Management retention: As part of a sale of most businesses, key management personnel will need to be retained in order to ensure the business continues operating unhindered and profitably. Part of the strategy for extracting value from a business (monthly/annually) should be a consideration of whether key management are being incentivised to remain with the business long term.

Staff loyalty: Often a two way street: you hope to retain staff on an ongoing basis who have the best interests of the business in mind, and similarly, people employed at your business would hope that the business owners keep their best interests in mind with regard to the sustainability and continuity of the business and their employment.

Client/customer retention: It goes without saying that a business needs clients/customers to continue in existence. These clients/customers are not bound to your business (unless specific contracts exist) and are therefore free to move to other service or product providers as they see fit. Part of the value in a business is therefore the client/customer base and whether the relationship is easily sustainable with a measure of certainty. It is important therefore to consider whether your clients/customers are loyal to you personally, or to your business as a whole.

Value in someone else’s hands: It is always worth keeping in mind what your business looks like to a third party. Keeping an objective view of your business allows you to identify areas of improvement that would increase the current and potential future value. Bear in mind that someone else may be able to do what you do better. This would indicate that the inherent value of your business may be worth more than you have in mind, and this may be a good indication of where you could improve your business currently.

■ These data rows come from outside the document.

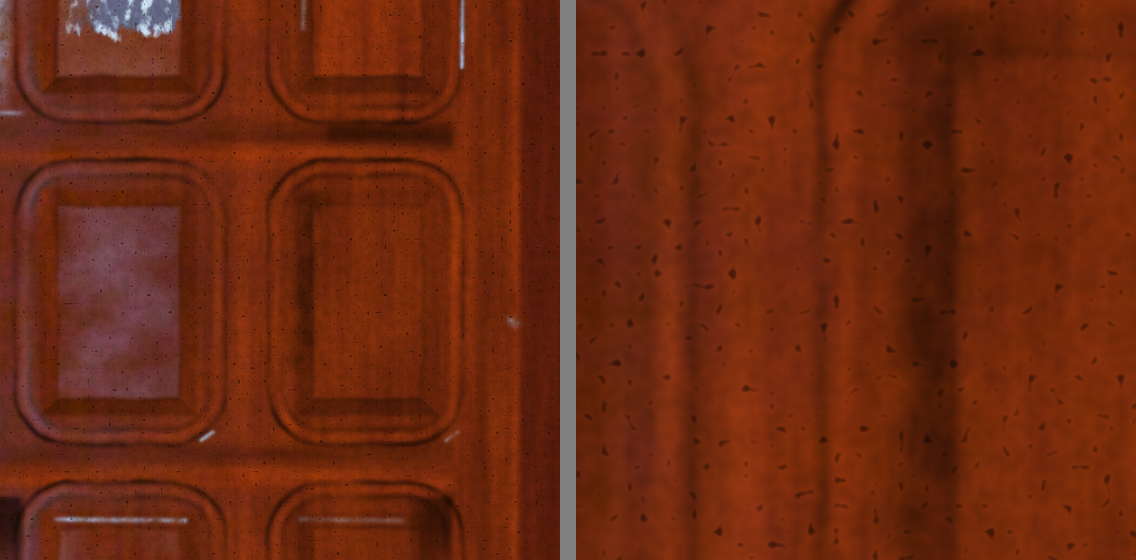
Left: the whole. Right: its middle third, enlarged.
This texture is drawn by a Shadertoy shader. Its source:

```glsl
vec2 gradient(vec2 cell) {
    float a = 6.28318 * fract(sin(dot(cell, vec2(127.1, 311.7))) * 43758.5);
    return vec2(cos(a), sin(a));
}

float noise(vec2 p) {
    vec2 i = floor(p), f = fract(p), u = f * f * f * (f * (f * 6.0 - 15.0) + 10.0);
    vec2 e = vec2(1, 0);
    return mix(mix(dot(gradient(i), f), dot(gradient(i + e), f - e), u.x),
               mix(dot(gradient(i + e.yx), f - e.yx), dot(gradient(i + 1.0), f - 1.0), u.x), u.y);
}

float fbm(vec2 p) {
    float sum = 0.0, amp = 1.0;
    for (int i = 0; i < 4; i++) {
        sum += amp * noise(p);
        p = p * 2.03 + 17.3;
        amp *= 0.5;
    }
    return sum;
}

float roundBox(vec2 p, vec2 halfSize, float r) {
    vec2 e = abs(p) - halfSize + r;
    return length(max(e, 0.0)) + min(max(e.x, e.y), 0.0) - r;
}

// Soft line centred on zero
float band(float d, float w) { return exp(-d * d / (w * w)); }

float streak(vec2 p, vec2 a, vec2 b, float w) {
    vec2 ab = b - a;
    return band(length(p - a - ab * clamp(dot(p - a, ab) / dot(ab, ab), 0.0, 1.0)), w);
}

void mainImage(out vec4 fragColor, in vec2 fragCoord) {
    vec2 p = fragCoord / iResolution.xy;
    vec3 amber = vec3(0.48, 0.17, 0.04), umber = vec3(0.35, 0.11, 0.04);
    vec3 plum = vec3(0.38, 0.18, 0.18), mauve = vec3(0.49, 0.32, 0.37);

    // Panel grid: two columns, three rows cropped above and below
    vec2 id = round((p - vec2(0.215, 0.46)) / vec2(0.4375, 0.5755));
    id.x = clamp(id.x, 0.0, 1.0);
    vec2 q = p - vec2(0.215, 0.46) - id * vec2(0.4375, 0.5755);
    float left = 1.0 - id.x;
    float topRow = step(0.5, id.y), lowRow = step(id.y, -0.5), midRow = 1.0 - topRow - lowRow;
    float blotch = fbm(p * 6.0 + 3.0), ragged = fbm(p * vec2(36, 24));
    float warp = 0.004 * fbm(p * 14.0);
    float d = roundBox(q, vec2(0.188 - 0.014 * id.x, 0.254), 0.10) + warp;
    float inPanel = smoothstep(0.006, -0.006, d);

    // Grain runs along the rails and up the stiles and panels
    float frame = smoothstep(0.82, 0.80, p.x);
    float rail = smoothstep(0.225, 0.265, abs(q.y)) * frame * (1.0 - inPanel);
    float grain = mix(fbm(p * vec2(34, 2.5)), fbm(p.yx * vec2(34, 2.5) + 9.0), rail);
    vec3 wood = mix(umber, amber, clamp(0.8 + 0.6 * grain + 0.4 * blotch, -0.1, 1.2));
    vec3 col = wood;

    // Rails: lit lower half, shaded upper half
    float above = mod(p.y - 0.426, 0.5755) - 0.288;
    col *= 1.0 + rail * (0.22 * band(above, 0.03) - 0.2 * band(above - 0.05, 0.026));
    col *= 1.0 - 0.35 * frame * streak(p, vec2(0.6, 0.765), vec2(0.81, 0.75), 0.02);
    col *= 1.0 + 0.14 * band(p.x - 0.445, 0.03) * (1.0 - inPanel);

    // Right stile, its moulding and the dark wall beside it
    col *= 1.0 - 0.1 * band(p.x - 0.862, 0.012) + 0.08 * band(p.x - 0.835, 0.014);
    col *= 1.0 + 0.14 * band(p.x - 0.922, 0.01);
    col = mix(col, umber * (1.0 + 0.2 * grain), smoothstep(0.918, 0.938, p.x));

    // Cool daylight fading in from the left
    float cool = smoothstep(0.6, 0.0, p.x + 0.25 * blotch);
    col = mix(col, plum, cool * clamp(0.6 + 0.7 * blotch - 0.45 * rail * band(above, 0.035), 0.0, 1.0));

    // Rounded moulding: broken lines, strongest at top and bottom
    float worn = clamp(0.65 + 0.8 * fbm(p * 9.0 + 40.0), 0.15, 1.0);
    float ends = smoothstep(0.12, 0.24, abs(q.y));
    col *= 1.0 + 0.18 * worn * band(d + 0.016, 0.009);
    col = mix(col, mauve, 0.7 * worn * left * band(d + 0.022, 0.012) * smoothstep(0.1, -0.17, q.x));
    col *= 1.0 - worn * (0.28 + 0.28 * ends) * band(d, 0.0055);
    col *= 1.0 - worn * (0.12 + 0.2 * ends) * band(d + 0.027, 0.007);

    // Mitred bevel, shaded by the side it faces
    vec2 b = q - vec2(-0.002 + 0.006 * id.x, 0.0);
    vec2 edge = abs(b) - vec2(0.140 - 0.012 * id.x, 0.202);
    float bevelD = max(edge.x, edge.y) + warp;
    float inBevel = smoothstep(0.007, -0.007, bevelD);
    float field = smoothstep(-0.026, -0.039, bevelD);
    float upright = smoothstep(-0.004, 0.004, edge.x - edge.y);
    float shade = mix(b.y < 0.0 ? 0.7 : 0.88, b.x < 0.0 ? 0.95 - 0.12 * id.x : 0.85 + 0.06 * id.x, upright);
    col = mix(col, wood * shade, inBevel * (1.0 - field) * 0.85);
    col *= 1.0 - 0.2 * worn * band(bevelD + 0.031, 0.006);

    // Flat field with a mottled reflection, strongest at the left
    vec3 sheen = mix(plum, mauve, clamp(0.4 - b.x * 3.0 + blotch, 0.0, 1.0));
    sheen = mix(sheen, vec3(0.53, 0.29, 0.2), 0.75 * topRow);
    vec3 face = mix(wood, sheen, left * clamp(0.8 + 0.6 * blotch - 0.5 * lowRow, 0.0, 1.0));
    col = mix(col, face * (1.0 + 0.15 * topRow * id.x), field);
    float stain = streak(p, vec2(0.54, 0.36), vec2(0.555, 0.64), 0.025);
    col *= 1.0 - id.x * midRow * stain * clamp(0.22 + 0.3 * ragged, 0.0, 0.5);

    // Window reflection broken up on the upper left field
    float window = smoothstep(0.935, 0.955, p.y + 0.03 * ragged) * field * topRow * left;
    window *= smoothstep(0.10, 0.19, p.x + 0.05 * ragged);
    col = mix(col, mix(vec3(0.38, 0.42, 0.56), vec3(0.8, 0.92, 1.0),
              smoothstep(-0.05, 0.45, ragged)), window * 0.9);

    // Glints on edges, and shadowed lower corners
    float shine = 0.6 * smoothstep(0.03, 0.0, p.x) * smoothstep(0.76, 0.95, p.y);
    shine += 0.45 * streak(p, vec2(0.0, 0.798), vec2(0.04, 0.798), 0.005);
    shine += 0.8 * streak(p, vec2(0.825, 0.88), vec2(0.826, 1.02), 0.004);
    shine += 0.35 * streak(p, vec2(0.541, 0.95), vec2(0.543, 1.02), 0.005);
    shine += midRow * (0.9 - 0.55 * id.x) * streak(q, vec2(0.145, -0.246), vec2(0.165, -0.232), 0.004);
    shine += lowRow * (0.65 - 0.4 * id.x) * streak(q, vec2(-0.115, 0.188), vec2(0.115 - 0.05 * id.x, 0.186), 0.005);
    shine += 0.4 * streak(p, vec2(0.912, 0.427), vec2(0.922, 0.421), 0.007);
    col = mix(col, vec3(0.64, 0.72, 0.86), clamp(shine * (0.9 + 0.9 * ragged), 0.0, 1.0));
    float dark = smoothstep(0.05, 0.03, p.x) + 0.8 * smoothstep(0.7, 0.79, p.x) * smoothstep(0.815, 0.8, p.x);
    col *= 1.0 - 0.6 * dark * smoothstep(0.12, 0.105, p.y) * smoothstep(-0.06, 0.08, p.y);

    // Fine mottled wear with sparse dark flecks
    float fleck = noise(p * 130.0);
    col *= 1.0 + 0.12 * fleck + 0.1 * noise(p * 65.0 + 5.0) - 0.5 * smoothstep(0.3, 0.6, fleck);
    col += vec3(0.02, 0.0, 0.04) * fbm(p * 24.0) * (0.4 + cool);
    fragColor = vec4(clamp(col, 0.0, 1.0), 1.0);
}
```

As can be seen from all of the above there are various considerations, both ongoing and for the future, that extend far beyond a simple valuation of your business based on profits and a required rate of return. For most people running a business, significant (if not all) time and resources are invested, hopefully generating wealth for current and future generations to enjoy.

It is worth taking the time to reflect on issues such as those detailed herein to plan ahead to ensure your business serves you, and those around you, well.

28 Aug 2017 14:44


About Struan Robertson

After studying at UCT Struan completed his articles at Greenwoods (now Baker Tilly) and spent a few months on secondment in New York. He qualified as a Chartered Accountant in 2009. After qualifying, Struan joined Purcell Accounting as an Audit Senior/Manager and became a director in January 2014. He further became a director at Meredith Harington in August 2014.